## [Work required]
Using the listing below, show all lines that hold the word "nearest".

⟨

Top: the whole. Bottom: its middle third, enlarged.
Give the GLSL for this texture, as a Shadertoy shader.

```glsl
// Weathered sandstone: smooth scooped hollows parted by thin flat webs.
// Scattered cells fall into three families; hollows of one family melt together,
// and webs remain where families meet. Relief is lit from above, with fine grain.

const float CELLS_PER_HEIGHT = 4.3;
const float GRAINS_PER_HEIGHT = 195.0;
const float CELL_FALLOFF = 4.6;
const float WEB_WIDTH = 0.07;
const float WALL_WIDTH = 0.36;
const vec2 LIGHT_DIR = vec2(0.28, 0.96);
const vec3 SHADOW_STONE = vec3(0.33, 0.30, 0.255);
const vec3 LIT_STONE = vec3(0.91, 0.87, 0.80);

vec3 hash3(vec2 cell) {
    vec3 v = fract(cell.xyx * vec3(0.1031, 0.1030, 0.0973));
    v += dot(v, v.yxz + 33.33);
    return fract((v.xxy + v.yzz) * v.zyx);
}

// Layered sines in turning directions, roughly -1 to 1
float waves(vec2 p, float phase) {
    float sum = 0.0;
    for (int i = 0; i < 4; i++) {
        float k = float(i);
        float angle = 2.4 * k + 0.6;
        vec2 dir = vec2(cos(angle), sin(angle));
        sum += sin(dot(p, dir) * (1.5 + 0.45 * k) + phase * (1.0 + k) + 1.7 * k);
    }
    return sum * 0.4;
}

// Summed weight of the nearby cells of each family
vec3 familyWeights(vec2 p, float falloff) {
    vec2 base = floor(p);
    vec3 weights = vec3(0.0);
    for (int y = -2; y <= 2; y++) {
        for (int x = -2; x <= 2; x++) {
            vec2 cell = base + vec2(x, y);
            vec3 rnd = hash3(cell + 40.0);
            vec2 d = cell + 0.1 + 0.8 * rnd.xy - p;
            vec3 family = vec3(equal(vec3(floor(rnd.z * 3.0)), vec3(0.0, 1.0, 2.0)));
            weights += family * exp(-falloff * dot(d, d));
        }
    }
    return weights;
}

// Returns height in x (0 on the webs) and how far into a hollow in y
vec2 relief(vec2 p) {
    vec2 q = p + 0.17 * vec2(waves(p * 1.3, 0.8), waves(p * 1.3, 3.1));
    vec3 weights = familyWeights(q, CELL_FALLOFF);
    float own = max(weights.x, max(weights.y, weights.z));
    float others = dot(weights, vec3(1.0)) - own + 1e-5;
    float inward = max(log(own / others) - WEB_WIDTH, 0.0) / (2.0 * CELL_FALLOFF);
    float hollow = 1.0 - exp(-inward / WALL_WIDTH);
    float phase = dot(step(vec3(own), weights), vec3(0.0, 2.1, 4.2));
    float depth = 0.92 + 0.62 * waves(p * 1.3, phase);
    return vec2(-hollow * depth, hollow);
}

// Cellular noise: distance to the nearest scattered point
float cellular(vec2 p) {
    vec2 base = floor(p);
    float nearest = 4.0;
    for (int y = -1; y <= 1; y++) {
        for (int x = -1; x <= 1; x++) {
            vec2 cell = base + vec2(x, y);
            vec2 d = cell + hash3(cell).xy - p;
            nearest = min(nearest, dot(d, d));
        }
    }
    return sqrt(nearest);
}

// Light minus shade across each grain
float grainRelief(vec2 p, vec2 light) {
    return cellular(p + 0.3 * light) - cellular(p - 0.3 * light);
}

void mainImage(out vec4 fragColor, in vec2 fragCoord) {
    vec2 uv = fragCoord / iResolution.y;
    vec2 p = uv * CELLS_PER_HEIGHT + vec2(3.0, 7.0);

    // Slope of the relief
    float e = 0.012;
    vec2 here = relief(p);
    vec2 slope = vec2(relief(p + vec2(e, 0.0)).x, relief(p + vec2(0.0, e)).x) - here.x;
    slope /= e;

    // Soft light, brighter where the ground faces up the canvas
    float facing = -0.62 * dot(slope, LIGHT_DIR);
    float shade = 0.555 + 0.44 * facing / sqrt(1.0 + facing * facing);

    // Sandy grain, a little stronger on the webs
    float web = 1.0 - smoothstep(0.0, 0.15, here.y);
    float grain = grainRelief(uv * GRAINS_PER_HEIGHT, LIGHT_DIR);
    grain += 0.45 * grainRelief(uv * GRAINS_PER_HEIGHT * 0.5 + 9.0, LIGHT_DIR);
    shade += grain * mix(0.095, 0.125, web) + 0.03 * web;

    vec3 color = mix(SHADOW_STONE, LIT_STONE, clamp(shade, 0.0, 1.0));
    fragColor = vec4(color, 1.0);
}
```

⟩

## [Result below]
// Cellular noise: distance to the nearest scattered point
    float nearest = 4.0;
            nearest = min(nearest, dot(d, d));
    return sqrt(nearest);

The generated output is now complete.